(Records shown begins)

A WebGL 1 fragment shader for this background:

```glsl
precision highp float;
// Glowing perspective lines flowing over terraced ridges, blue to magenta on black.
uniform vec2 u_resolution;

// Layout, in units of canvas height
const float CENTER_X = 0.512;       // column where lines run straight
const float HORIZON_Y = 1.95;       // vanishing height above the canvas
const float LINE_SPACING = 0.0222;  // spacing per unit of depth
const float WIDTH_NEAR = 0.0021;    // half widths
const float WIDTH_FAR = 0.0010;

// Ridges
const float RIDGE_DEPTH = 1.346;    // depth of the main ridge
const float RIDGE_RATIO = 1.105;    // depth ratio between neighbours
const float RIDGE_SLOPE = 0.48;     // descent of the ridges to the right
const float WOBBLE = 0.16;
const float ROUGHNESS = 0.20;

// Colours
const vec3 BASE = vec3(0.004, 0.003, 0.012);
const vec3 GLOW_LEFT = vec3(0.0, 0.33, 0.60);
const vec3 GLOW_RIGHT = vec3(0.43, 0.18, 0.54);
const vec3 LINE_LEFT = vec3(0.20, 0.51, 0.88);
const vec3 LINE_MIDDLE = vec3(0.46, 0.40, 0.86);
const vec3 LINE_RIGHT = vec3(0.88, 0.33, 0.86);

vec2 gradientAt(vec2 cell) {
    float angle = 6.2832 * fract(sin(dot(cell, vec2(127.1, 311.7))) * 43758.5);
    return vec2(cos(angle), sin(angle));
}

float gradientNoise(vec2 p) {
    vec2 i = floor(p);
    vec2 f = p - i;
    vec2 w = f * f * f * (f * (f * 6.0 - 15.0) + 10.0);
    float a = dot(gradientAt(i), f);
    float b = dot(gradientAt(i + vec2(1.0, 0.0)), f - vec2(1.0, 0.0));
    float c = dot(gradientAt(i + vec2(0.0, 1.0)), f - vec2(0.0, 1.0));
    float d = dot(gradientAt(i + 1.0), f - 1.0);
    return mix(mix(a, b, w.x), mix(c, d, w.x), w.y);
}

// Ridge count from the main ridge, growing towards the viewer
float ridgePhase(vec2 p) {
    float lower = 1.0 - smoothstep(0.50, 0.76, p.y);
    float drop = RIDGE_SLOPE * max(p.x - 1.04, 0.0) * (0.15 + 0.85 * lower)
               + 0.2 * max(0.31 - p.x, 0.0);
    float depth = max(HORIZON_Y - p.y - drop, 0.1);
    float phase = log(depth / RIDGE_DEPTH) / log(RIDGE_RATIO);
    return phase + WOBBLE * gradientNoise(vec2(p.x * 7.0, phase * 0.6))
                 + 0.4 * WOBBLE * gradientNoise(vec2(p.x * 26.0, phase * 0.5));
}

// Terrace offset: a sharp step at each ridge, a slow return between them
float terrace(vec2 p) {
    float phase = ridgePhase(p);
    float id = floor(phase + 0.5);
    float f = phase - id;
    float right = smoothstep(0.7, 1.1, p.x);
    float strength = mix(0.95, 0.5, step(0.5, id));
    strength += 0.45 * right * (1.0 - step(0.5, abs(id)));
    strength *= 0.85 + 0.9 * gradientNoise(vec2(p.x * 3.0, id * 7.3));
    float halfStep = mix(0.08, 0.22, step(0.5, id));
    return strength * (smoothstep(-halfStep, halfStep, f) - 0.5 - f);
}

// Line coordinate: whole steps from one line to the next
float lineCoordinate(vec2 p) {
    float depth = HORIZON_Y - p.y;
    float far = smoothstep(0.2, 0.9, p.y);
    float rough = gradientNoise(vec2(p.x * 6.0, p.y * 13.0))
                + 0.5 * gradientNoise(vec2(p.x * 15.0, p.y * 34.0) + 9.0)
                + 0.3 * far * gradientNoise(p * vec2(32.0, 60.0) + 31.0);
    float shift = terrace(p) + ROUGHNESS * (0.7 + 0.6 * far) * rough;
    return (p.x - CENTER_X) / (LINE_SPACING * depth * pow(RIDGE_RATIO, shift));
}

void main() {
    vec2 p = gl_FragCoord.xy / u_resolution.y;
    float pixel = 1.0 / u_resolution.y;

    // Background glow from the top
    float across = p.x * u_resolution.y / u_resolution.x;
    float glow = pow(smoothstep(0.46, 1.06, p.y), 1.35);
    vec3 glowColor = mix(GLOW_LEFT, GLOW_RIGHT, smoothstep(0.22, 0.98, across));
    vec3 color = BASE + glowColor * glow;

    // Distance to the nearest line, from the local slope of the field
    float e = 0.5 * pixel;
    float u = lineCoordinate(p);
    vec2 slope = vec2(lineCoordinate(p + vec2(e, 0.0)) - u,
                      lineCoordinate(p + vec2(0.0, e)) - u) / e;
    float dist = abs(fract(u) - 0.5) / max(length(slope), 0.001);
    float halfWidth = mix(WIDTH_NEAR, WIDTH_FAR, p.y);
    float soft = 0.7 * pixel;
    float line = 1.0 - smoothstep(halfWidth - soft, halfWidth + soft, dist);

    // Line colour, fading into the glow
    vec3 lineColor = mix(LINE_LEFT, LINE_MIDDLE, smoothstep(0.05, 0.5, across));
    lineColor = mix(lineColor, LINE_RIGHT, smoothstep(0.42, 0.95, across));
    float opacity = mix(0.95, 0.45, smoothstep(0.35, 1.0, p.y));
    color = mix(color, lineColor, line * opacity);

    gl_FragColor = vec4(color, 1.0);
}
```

(Records shown ends)

_Aim of the task:_ Print all of the records, leaving each one exactly as it appears above.

_Solved exercise:_
A WebGL 1 fragment shader for this background:

```glsl
precision highp float;
// Glowing perspective lines flowing over terraced ridges, blue to magenta on black.
uniform vec2 u_resolution;

// Layout, in units of canvas height
const float CENTER_X = 0.512;       // column where lines run straight
const float HORIZON_Y = 1.95;       // vanishing height above the canvas
const float LINE_SPACING = 0.0222;  // spacing per unit of depth
const float WIDTH_NEAR = 0.0021;    // half widths
const float WIDTH_FAR = 0.0010;

// Ridges
const float RIDGE_DEPTH = 1.346;    // depth of the main ridge
const float RIDGE_RATIO = 1.105;    // depth ratio between neighbours
const float RIDGE_SLOPE = 0.48;     // descent of the ridges to the right
const float WOBBLE = 0.16;
const float ROUGHNESS = 0.20;

// Colours
const vec3 BASE = vec3(0.004, 0.003, 0.012);
const vec3 GLOW_LEFT = vec3(0.0, 0.33, 0.60);
const vec3 GLOW_RIGHT = vec3(0.43, 0.18, 0.54);
const vec3 LINE_LEFT = vec3(0.20, 0.51, 0.88);
const vec3 LINE_MIDDLE = vec3(0.46, 0.40, 0.86);
const vec3 LINE_RIGHT = vec3(0.88, 0.33, 0.86);

vec2 gradientAt(vec2 cell) {
    float angle = 6.2832 * fract(sin(dot(cell, vec2(127.1, 311.7))) * 43758.5);
    return vec2(cos(angle), sin(angle));
}

float gradientNoise(vec2 p) {
    vec2 i = floor(p);
    vec2 f = p - i;
    vec2 w = f * f * f * (f * (f * 6.0 - 15.0) + 10.0);
    float a = dot(gradientAt(i), f);
    float b = dot(gradientAt(i + vec2(1.0, 0.0)), f - vec2(1.0, 0.0));
    float c = dot(gradientAt(i + vec2(0.0, 1.0)), f - vec2(0.0, 1.0));
    float d = dot(gradientAt(i + 1.0), f - 1.0);
    return mix(mix(a, b, w.x), mix(c, d, w.x), w.y);
}

// Ridge count from the main ridge, growing towards the viewer
float ridgePhase(vec2 p) {
    float lower = 1.0 - smoothstep(0.50, 0.76, p.y);
    float drop = RIDGE_SLOPE * max(p.x - 1.04, 0.0) * (0.15 + 0.85 * lower)
               + 0.2 * max(0.31 - p.x, 0.0);
    float depth = max(HORIZON_Y - p.y - drop, 0.1);
    float phase = log(depth / RIDGE_DEPTH) / log(RIDGE_RATIO);
    return phase + WOBBLE * gradientNoise(vec2(p.x * 7.0, phase * 0.6))
                 + 0.4 * WOBBLE * gradientNoise(vec2(p.x * 26.0, phase * 0.5));
}

// Terrace offset: a sharp step at each ridge, a slow return between them
float terrace(vec2 p) {
    float phase = ridgePhase(p);
    float id = floor(phase + 0.5);
    float f = phase - id;
    float right = smoothstep(0.7, 1.1, p.x);
    float strength = mix(0.95, 0.5, step(0.5, id));
    strength += 0.45 * right * (1.0 - step(0.5, abs(id)));
    strength *= 0.85 + 0.9 * gradientNoise(vec2(p.x * 3.0, id * 7.3));
    float halfStep = mix(0.08, 0.22, step(0.5, id));
    return strength * (smoothstep(-halfStep, halfStep, f) - 0.5 - f);
}

// Line coordinate: whole steps from one line to the next
float lineCoordinate(vec2 p) {
    float depth = HORIZON_Y - p.y;
    float far = smoothstep(0.2, 0.9, p.y);
    float rough = gradientNoise(vec2(p.x * 6.0, p.y * 13.0))
                + 0.5 * gradientNoise(vec2(p.x * 15.0, p.y * 34.0) + 9.0)
                + 0.3 * far * gradientNoise(p * vec2(32.0, 60.0) + 31.0);
    float shift = terrace(p) + ROUGHNESS * (0.7 + 0.6 * far) * rough;
    return (p.x - CENTER_X) / (LINE_SPACING * depth * pow(RIDGE_RATIO, shift));
}

void main() {
    vec2 p = gl_FragCoord.xy / u_resolution.y;
    float pixel = 1.0 / u_resolution.y;

    // Background glow from the top
    float across = p.x * u_resolution.y / u_resolution.x;
    float glow = pow(smoothstep(0.46, 1.06, p.y), 1.35);
    vec3 glowColor = mix(GLOW_LEFT, GLOW_RIGHT, smoothstep(0.22, 0.98, across));
    vec3 color = BASE + glowColor * glow;

    // Distance to the nearest line, from the local slope of the field
    float e = 0.5 * pixel;
    float u = lineCoordinate(p);
    vec2 slope = vec2(lineCoordinate(p + vec2(e, 0.0)) - u,
                      lineCoordinate(p + vec2(0.0, e)) - u) / e;
    float dist = abs(fract(u) - 0.5) / max(length(slope), 0.001);
    float halfWidth = mix(WIDTH_NEAR, WIDTH_FAR, p.y);
    float soft = 0.7 * pixel;
    float line = 1.0 - smoothstep(halfWidth - soft, halfWidth + soft, dist);

    // Line colour, fading into the glow
    vec3 lineColor = mix(LINE_LEFT, LINE_MIDDLE, smoothstep(0.05, 0.5, across));
    lineColor = mix(lineColor, LINE_RIGHT, smoothstep(0.42, 0.95, across));
    float opacity = mix(0.95, 0.45, smoothstep(0.35, 1.0, p.y));
    color = mix(color, lineColor, line * opacity);

    gl_FragColor = vec4(color, 1.0);
}
```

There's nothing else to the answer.